### TASK OBJECTIVE:
Filter the data for lines with the word "call", then copy every line so identified.

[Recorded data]
▼

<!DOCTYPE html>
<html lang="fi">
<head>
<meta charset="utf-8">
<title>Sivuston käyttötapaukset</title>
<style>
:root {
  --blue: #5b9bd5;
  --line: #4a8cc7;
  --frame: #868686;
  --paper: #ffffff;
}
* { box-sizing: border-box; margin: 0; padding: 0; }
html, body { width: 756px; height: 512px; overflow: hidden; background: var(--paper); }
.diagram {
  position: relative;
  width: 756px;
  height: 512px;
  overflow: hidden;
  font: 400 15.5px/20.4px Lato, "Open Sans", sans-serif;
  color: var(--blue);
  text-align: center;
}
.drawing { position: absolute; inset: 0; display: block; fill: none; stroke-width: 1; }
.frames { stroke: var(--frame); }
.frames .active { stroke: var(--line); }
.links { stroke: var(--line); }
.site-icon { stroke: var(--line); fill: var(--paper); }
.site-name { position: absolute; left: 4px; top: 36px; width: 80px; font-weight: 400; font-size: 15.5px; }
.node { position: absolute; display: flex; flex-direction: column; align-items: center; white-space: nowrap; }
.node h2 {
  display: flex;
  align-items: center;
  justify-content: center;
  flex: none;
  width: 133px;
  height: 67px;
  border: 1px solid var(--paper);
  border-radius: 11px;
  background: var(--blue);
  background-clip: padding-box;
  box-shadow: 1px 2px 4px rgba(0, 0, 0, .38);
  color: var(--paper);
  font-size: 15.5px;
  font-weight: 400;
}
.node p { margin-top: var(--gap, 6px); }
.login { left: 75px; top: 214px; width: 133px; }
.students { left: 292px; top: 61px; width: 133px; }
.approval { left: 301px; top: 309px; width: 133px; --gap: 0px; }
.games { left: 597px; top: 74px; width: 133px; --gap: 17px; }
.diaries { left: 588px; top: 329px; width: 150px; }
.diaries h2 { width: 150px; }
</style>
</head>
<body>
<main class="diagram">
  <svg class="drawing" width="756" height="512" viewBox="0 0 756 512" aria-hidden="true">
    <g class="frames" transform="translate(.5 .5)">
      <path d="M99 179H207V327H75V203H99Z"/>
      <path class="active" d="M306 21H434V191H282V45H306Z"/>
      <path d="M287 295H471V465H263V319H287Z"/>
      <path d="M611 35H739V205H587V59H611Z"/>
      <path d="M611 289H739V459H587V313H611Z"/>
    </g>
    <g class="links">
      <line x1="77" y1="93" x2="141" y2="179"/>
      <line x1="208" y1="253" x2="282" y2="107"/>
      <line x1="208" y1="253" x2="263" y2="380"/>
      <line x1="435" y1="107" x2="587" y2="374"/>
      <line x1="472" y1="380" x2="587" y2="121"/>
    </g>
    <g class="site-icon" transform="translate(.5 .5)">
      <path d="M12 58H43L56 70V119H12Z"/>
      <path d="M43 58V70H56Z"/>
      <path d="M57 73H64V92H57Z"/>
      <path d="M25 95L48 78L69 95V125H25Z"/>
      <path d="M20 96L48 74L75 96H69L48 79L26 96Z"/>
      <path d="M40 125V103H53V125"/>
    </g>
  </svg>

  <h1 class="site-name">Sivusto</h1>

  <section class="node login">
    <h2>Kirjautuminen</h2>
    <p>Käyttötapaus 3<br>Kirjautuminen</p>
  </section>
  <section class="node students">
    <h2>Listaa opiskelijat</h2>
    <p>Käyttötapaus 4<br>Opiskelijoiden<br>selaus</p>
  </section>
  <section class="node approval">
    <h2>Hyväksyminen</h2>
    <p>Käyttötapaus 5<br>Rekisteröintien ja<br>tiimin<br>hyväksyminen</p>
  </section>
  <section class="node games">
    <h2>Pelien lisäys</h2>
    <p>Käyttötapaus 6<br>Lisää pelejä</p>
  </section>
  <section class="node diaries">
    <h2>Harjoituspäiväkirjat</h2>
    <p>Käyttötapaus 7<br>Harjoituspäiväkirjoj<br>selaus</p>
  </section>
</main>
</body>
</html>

▲
▼

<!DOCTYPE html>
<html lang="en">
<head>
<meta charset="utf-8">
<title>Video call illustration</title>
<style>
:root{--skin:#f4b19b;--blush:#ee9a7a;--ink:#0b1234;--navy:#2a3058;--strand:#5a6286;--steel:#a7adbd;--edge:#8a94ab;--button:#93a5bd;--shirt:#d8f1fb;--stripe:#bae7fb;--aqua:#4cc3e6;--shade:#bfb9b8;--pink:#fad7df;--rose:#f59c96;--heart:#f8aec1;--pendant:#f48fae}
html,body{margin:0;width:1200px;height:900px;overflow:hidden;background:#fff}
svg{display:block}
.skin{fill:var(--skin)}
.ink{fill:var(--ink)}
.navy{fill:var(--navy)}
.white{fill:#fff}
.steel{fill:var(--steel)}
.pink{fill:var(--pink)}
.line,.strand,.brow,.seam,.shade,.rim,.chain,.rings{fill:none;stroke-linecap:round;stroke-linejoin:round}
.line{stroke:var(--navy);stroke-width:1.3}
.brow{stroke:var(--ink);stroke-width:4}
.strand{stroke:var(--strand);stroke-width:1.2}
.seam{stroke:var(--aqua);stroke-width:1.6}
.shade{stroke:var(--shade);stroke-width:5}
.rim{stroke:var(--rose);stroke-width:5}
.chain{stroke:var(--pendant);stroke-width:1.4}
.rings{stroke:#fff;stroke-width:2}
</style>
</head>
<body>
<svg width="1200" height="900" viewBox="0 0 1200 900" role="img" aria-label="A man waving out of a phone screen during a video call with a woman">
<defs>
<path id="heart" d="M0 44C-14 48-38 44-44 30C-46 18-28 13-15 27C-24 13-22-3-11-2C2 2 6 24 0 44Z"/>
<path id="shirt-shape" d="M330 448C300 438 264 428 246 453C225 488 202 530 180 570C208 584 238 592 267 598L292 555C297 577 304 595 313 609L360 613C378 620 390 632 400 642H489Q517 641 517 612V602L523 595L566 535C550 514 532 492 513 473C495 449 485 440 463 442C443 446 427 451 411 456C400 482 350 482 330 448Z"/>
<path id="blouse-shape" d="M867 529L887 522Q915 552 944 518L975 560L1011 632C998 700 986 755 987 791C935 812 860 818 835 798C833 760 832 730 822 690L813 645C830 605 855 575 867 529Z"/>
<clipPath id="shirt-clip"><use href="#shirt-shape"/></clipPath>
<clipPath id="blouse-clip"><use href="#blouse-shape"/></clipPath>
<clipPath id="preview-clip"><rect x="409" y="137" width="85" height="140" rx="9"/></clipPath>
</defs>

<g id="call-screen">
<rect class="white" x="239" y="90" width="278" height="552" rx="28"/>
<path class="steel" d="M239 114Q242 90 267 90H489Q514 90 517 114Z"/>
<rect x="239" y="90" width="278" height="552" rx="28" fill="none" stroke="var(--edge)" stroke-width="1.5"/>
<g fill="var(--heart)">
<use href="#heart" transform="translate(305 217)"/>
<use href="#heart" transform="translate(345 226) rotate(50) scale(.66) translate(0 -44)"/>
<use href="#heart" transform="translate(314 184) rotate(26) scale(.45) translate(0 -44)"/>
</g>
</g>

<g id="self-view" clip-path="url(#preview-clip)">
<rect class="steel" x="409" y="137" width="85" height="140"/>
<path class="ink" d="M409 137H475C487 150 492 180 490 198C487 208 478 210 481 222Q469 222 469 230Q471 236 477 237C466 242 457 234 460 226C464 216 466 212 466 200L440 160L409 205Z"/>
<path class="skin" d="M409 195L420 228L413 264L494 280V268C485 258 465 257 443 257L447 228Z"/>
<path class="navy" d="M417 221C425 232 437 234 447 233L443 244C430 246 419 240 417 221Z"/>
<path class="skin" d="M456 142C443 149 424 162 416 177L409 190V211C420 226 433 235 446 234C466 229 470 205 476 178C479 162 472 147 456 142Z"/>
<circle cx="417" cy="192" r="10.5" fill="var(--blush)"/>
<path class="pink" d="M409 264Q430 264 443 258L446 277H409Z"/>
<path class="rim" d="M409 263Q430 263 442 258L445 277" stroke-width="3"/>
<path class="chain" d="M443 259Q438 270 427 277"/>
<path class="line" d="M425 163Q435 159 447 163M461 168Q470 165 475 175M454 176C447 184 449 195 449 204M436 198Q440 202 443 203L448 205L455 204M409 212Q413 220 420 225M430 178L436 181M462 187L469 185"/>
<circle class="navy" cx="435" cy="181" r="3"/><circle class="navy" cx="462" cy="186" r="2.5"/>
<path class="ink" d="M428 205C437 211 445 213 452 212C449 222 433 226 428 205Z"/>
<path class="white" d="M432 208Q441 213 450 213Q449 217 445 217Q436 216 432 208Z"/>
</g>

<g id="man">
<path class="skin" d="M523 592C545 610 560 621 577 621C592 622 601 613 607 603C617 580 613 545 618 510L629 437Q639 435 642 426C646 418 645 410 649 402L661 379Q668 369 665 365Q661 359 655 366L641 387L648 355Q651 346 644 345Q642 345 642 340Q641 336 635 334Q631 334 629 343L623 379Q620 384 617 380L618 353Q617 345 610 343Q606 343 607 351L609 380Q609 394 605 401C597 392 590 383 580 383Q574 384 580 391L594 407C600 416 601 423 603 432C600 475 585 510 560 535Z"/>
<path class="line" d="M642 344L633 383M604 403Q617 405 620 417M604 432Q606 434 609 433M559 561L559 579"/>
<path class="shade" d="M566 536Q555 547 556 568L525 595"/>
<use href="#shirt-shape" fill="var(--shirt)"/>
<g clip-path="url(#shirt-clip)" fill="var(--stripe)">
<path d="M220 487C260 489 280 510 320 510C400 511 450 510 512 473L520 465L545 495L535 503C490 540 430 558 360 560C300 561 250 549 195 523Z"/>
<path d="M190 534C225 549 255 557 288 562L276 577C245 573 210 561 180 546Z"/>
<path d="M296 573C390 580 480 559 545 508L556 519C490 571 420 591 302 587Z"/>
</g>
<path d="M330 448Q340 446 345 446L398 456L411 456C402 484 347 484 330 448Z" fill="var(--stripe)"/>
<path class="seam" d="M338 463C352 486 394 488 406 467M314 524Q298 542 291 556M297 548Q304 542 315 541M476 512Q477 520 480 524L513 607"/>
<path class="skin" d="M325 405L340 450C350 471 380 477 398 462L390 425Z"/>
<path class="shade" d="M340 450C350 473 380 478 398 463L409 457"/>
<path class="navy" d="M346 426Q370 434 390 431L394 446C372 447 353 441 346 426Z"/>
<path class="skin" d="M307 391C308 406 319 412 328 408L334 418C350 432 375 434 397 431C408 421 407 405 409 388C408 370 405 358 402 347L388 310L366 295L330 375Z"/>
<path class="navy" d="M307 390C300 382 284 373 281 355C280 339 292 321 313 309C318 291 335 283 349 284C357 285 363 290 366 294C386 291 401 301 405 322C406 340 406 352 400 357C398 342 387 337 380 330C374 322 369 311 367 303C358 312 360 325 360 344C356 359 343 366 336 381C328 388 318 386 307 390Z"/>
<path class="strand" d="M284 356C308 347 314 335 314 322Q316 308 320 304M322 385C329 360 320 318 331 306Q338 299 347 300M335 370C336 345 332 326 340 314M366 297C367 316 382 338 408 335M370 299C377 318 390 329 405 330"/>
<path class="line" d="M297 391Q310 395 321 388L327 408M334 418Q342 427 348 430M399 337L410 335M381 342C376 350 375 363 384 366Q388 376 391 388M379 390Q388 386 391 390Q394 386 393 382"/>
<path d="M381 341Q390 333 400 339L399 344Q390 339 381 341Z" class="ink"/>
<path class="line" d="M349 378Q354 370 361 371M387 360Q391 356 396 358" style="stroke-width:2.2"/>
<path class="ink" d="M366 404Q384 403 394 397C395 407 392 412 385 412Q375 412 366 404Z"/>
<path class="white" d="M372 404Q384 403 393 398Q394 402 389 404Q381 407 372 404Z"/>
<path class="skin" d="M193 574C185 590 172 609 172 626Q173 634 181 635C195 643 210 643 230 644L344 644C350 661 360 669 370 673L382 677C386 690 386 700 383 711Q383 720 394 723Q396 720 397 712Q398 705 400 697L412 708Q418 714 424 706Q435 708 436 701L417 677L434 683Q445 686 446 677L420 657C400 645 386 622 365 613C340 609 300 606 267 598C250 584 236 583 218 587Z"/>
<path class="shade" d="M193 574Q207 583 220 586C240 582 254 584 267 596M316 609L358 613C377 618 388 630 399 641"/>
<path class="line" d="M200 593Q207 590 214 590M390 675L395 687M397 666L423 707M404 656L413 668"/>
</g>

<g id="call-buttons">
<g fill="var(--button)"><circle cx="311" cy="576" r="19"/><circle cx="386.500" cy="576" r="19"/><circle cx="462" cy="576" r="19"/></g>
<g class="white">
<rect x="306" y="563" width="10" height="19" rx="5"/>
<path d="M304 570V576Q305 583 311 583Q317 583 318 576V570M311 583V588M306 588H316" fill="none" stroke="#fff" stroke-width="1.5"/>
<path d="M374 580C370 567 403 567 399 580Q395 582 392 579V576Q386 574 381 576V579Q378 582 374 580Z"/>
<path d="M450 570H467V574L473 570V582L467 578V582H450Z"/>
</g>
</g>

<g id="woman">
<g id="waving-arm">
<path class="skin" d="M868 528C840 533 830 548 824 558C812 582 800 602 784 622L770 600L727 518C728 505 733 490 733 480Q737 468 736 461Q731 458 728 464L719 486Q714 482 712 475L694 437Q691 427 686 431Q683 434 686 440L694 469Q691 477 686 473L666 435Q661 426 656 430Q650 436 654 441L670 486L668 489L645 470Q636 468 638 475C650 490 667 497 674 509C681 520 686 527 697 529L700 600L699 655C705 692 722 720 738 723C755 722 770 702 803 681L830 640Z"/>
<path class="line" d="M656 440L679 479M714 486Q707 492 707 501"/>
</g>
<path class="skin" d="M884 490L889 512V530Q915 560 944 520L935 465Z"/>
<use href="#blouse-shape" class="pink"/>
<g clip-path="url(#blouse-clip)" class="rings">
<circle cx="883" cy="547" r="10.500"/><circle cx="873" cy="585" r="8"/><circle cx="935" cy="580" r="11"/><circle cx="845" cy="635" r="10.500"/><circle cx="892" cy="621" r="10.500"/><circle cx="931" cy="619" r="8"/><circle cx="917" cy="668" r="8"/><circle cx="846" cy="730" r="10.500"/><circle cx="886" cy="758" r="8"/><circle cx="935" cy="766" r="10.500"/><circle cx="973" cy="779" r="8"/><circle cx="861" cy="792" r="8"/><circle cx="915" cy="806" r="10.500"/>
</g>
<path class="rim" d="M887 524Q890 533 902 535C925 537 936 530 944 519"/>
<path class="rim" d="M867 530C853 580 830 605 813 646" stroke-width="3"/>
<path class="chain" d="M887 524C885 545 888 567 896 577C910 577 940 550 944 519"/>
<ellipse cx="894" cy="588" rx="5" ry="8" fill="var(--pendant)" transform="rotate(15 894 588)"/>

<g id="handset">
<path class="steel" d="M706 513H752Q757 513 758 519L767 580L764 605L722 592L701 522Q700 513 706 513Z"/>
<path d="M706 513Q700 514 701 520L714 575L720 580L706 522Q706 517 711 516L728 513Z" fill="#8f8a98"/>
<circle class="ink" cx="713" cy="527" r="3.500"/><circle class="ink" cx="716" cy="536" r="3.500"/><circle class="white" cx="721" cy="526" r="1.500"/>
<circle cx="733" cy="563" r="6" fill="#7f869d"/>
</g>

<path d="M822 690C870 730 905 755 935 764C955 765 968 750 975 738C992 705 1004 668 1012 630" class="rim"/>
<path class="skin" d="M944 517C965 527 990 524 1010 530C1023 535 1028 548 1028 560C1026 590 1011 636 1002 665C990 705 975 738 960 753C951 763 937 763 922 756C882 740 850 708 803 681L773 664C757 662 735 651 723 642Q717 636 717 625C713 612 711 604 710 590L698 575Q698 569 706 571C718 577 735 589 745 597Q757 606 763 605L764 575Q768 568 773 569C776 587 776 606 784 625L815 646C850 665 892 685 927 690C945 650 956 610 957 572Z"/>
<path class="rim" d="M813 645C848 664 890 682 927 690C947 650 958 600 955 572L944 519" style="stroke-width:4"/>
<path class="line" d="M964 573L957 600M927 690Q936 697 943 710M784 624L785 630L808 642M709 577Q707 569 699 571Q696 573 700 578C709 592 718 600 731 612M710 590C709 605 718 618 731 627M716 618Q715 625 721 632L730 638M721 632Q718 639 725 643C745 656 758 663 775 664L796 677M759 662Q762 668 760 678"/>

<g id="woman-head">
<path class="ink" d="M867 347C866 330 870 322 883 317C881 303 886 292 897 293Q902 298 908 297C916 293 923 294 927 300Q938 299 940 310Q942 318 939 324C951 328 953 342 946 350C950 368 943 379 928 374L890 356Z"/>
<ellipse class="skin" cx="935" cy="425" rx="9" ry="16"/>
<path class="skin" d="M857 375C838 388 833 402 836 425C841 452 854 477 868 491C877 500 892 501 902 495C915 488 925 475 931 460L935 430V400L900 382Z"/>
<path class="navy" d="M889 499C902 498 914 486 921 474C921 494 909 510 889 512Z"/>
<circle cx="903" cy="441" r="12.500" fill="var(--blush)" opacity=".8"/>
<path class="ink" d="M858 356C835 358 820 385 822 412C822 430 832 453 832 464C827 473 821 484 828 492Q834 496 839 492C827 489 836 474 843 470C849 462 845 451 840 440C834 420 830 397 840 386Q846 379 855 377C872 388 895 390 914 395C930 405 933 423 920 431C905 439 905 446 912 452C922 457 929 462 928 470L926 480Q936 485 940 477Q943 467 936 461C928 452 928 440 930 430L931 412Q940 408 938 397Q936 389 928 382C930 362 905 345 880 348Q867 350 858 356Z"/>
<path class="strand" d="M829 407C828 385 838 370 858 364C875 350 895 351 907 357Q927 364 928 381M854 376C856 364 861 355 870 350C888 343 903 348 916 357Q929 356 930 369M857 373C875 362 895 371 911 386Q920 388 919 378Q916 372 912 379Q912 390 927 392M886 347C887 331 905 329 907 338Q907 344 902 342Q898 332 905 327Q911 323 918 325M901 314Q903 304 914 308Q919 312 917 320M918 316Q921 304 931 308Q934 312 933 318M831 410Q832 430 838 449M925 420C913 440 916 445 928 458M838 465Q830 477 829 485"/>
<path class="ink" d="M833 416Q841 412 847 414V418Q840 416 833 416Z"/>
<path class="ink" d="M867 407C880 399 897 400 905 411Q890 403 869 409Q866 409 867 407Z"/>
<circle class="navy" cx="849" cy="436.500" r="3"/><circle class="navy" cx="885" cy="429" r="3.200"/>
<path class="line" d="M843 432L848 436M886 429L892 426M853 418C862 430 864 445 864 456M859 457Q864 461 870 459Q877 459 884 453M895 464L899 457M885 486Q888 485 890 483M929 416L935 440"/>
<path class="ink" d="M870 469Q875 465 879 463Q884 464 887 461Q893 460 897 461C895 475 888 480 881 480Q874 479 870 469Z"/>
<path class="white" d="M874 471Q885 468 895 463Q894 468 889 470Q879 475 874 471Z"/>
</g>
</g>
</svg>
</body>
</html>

▲

### TASK RESPONSE:
<title>Video call illustration</title>
<svg width="1200" height="900" viewBox="0 0 1200 900" role="img" aria-label="A man waving out of a phone screen during a video call with a woman">
<g id="call-screen">
<g id="call-buttons">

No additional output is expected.